SINGAPORE - At least 2,500 listings of tainted health products, or products making false or misleading health claims, on local e-commerce platforms have been removed.
The Health Sciences Authority (HSA) said on Thursday (March 19) that the products were removed after Internet-based enforcement action coordinated by Interpol, the International Criminal Police Organisation, between March 3 and 10.
HSA has taken part in this global week of action for 13 consecutive years. Ninety countries took part this year.
Over the week, HSA intensified online surveillance to detect and disrupt the sale of illegal health products, the authority said.
About half of the listings taken down were for products falsely claiming or misleading buyers into thinking the products could prevent or treat Covid-19, the disease caused by the coronavirus.
These included health supplements, herbs, traditional medicines, and test kits which claimed to "strengthen the immune system against the coronavirus" or "prevent and cure coronavirus" or detect the virus in under 10 minutes, HSA said.
HSA clarified that there is no evidence these products can prevent, treat, or test for Covid-19. Testing for the virus can be done only by clinical laboratories or medical professionals in clinics and hospitals to ensure proper accuracy and diagnosis.
Aside from coronavirus-related listings, more than 32 per cent of the products taken down were adulterated lifestyle products such as weight loss pills, sexual enhancement medicines and cosmetic products, some of which contained potent medicinal ingredients.
Many of these sellers disguised their products as common household items such as soaps and shampoos when they were, in fact, illegal medicinal products and creams to evade the authorities and the e-commerce platform administrators.
Between Jan 1 and March 10, more than 1,100 of these sellers were issued warnings.
The investigations also found that some sellers were selling leftover or unused prescribed health products such as steroid creams, antibiotic creams and painkillers.
Many of these were listed by first-time sellers who claimed to be ignorant of the fact that prescription medicines can be provided only by doctors, and selling prescription medicines is an offence under the Health Products Act.
HSA also advised the public to be cautious when buying health products online, especially if they are cheaper, since the lower prices may be due to unsafe and inferior ingredients, manufacturing methods and storage conditions.
Buyers should also be wary of products that claim to have been developed based on scientific studies, as these often cannot be verified.
As there is no evidence that any health supplement, Chinese medicine, traditional medicine, herbs or "clip-on" products, that are clipped onto clothing, can boost the immune system to prevent, protect against or treat Covid-19, these claims are misleading.
There is also no evidence that test kits bought online can detect the novel coronavirus accurately within minutes.
Consumers who use these test kits may end up with a false sense of security and delay seeking treatment.
Consumers who buy health products online should do so only from websites with an established retail presence in Singapore.

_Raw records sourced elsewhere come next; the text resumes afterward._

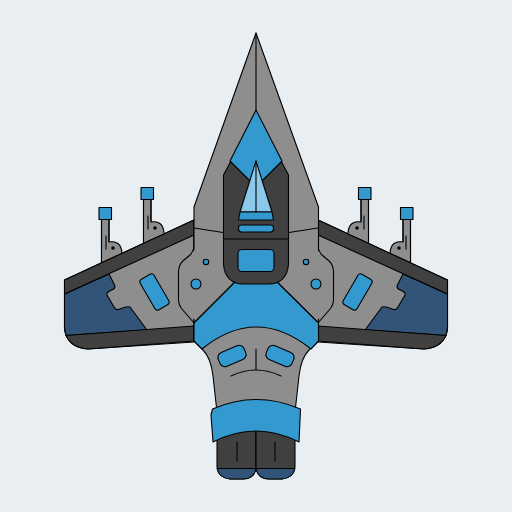
<!DOCTYPE html>
<html lang="en">
<head>
<meta charset="utf-8">
<title>Spaceship</title>
<style>
:root {
  --sky: #e8eef2;
  --hull: #8e8e8e;
  --dark: #404040;
  --blue: #3399cf;
  --navy: #325478;
  --glass: #8cc8ea;
  --line: #000;
}
html, body { margin: 0; height: 100%; overflow: hidden; background: var(--sky); }
svg { display: block; width: 512px; height: 512px; }
.ship { stroke: var(--line); stroke-width: 1.1; stroke-linejoin: round; stroke-linecap: round; }
.hull { fill: var(--hull); }
.dark { fill: var(--dark); }
.blue { fill: var(--blue); }
.navy { fill: var(--navy); }
.glass { fill: var(--glass); }
.seam { fill: none; }
</style>
</head>
<body>
<svg viewBox="0 0 512 512" role="img" aria-label="Grey and blue spaceship seen from above">
  <defs>
    <g id="cannon">
      <path class="hull" d="M101.500 219H109V262H101.500Z"/>
      <path class="hull" d="M102 262V247Q106 241 112 241Q122 242 122 253L102 263Z" stroke="none"/>
      <path class="seam" d="M101.500 262V219M109 219V242Q121 240 122 253M106 236V249"/>
      <rect class="blue" x="99" y="207.500" width="12.500" height="12"/>
      <circle cx="113" cy="248" r="1.200"/>
    </g>
    <g id="wing">
      <use href="#cannon"/>
      <use href="#cannon" x="42" y="-20"/>
      <path class="hull" d="M64.500 280L194 220V342L88 349Q68 348 64.500 330Z"/>
      <path class="navy" d="M64.500 294L109 274L115 286Q115 289 112 290Q106 292 107 295L114 307Q116 311 120 309Q127 306 130 307L147 330L66 335.500L64.500 328Z"/>
      <path class="dark" d="M64.500 280L194 220V235L64.500 294Z"/>
      <path class="dark" d="M66 335.500L194 326V341L88 349Q72 348 66 335.500Z"/>
      <rect class="blue" x="146.500" y="274.500" width="16" height="35" rx="3" transform="rotate(-30 154.500 292)"/>
    </g>
    <g id="shoulder">
      <path class="hull" d="M194 234V323L182 309Q178.500 305 178.500 299V271Q179 264 184 260L190 255Q194 251 194 245Z"/>
    </g>
    <g id="hull-details">
      <path class="seam" d="M194 228L223 232.500"/>
      <circle class="blue" cx="196" cy="284" r="5"/>
      <circle class="blue" cx="206" cy="262" r="2.700"/>
      <rect class="blue" x="218" y="348.500" width="28" height="15" rx="5.500" transform="rotate(-23 232 356)"/>
    </g>
    <g id="engine">
      <path class="dark" d="M217 425H256V468Q254 479 243 479H230Q219 478 217 467Z"/>
      <path class="navy" d="M217 468.500H256Q254 479 243 479H230Q219 478 217 468.500Z"/>
      <path class="seam" d="M237 442V461"/>
    </g>
  </defs>

  <rect width="512" height="512" fill="var(--sky)"/>

  <g class="ship">
    <g id="wings">
      <use href="#wing"/>
      <use href="#wing" transform="matrix(-1 0 0 1 512 0)"/>
    </g>

    <g id="engines">
      <use href="#engine"/>
      <use href="#engine" transform="matrix(-1 0 0 1 512 0)"/>
    </g>

    <g id="tail">
      <path class="hull" d="M194 323V341L203 350Q211 358 213 376L217 412H295L299 376Q301 358 309 350L318.500 341V323Z"/>
      <path class="blue" d="M212.500 409Q256 390 300.500 409L299 442Q256 420 213 442L211 415Z"/>
    </g>

    <g id="fuselage">
      <use href="#shoulder"/>
      <use href="#shoulder" transform="matrix(-1 0 0 1 512 0)"/>
      <path class="hull" d="M256 33L318.500 207V323L277 282H235L194 323V207Z"/>
      <path class="hull" stroke="none" d="M192 253L196 248V320L192 318ZM320 253L316 248V320L320 318Z"/>
      <path class="blue" d="M235 282H277L318.500 323V341L311 349Q256 305 202 349L194 341V323Z"/>
      <path class="seam" d="M256 33V110M256 349V369M231 376Q256 364 281 376"/>
      <use href="#hull-details"/>
      <use href="#hull-details" transform="matrix(-1 0 0 1 512 0)"/>
    </g>

    <g id="cockpit">
      <path class="dark" d="M231 161L223.500 175V264Q225 284 244 284H268Q287 284 288.500 264V175L281 161Z"/>
      <path class="blue" d="M256 110L282 161L262 181H250L230 161Z"/>
      <path class="glass" d="M256 161L272 212H240Z"/>
      <path class="blue" d="M240 212H272L273.500 220H238.500Z"/>
      <path class="seam" d="M256 161V212M223.500 239H288.500"/>
      <rect class="blue" x="238.500" y="225" width="35" height="7" rx="3"/>
      <rect class="blue" x="238" y="249.500" width="36" height="22" rx="4"/>
    </g>
  </g>
</svg>
</body>
</html>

"HSA takes a serious view against those engaged in the sale and supply of health products that are adulterated or carry misleading claims, and will take strong enforcement action against such persons," the authority said.
Those found guilty of supplying such health products may be jailed for up to three years, fined up to $100,000, or both.
Members of the public who come across illegal, counterfeit or other suspicious health products are encouraged to contact HSA on 6866-3485 or through e-mail.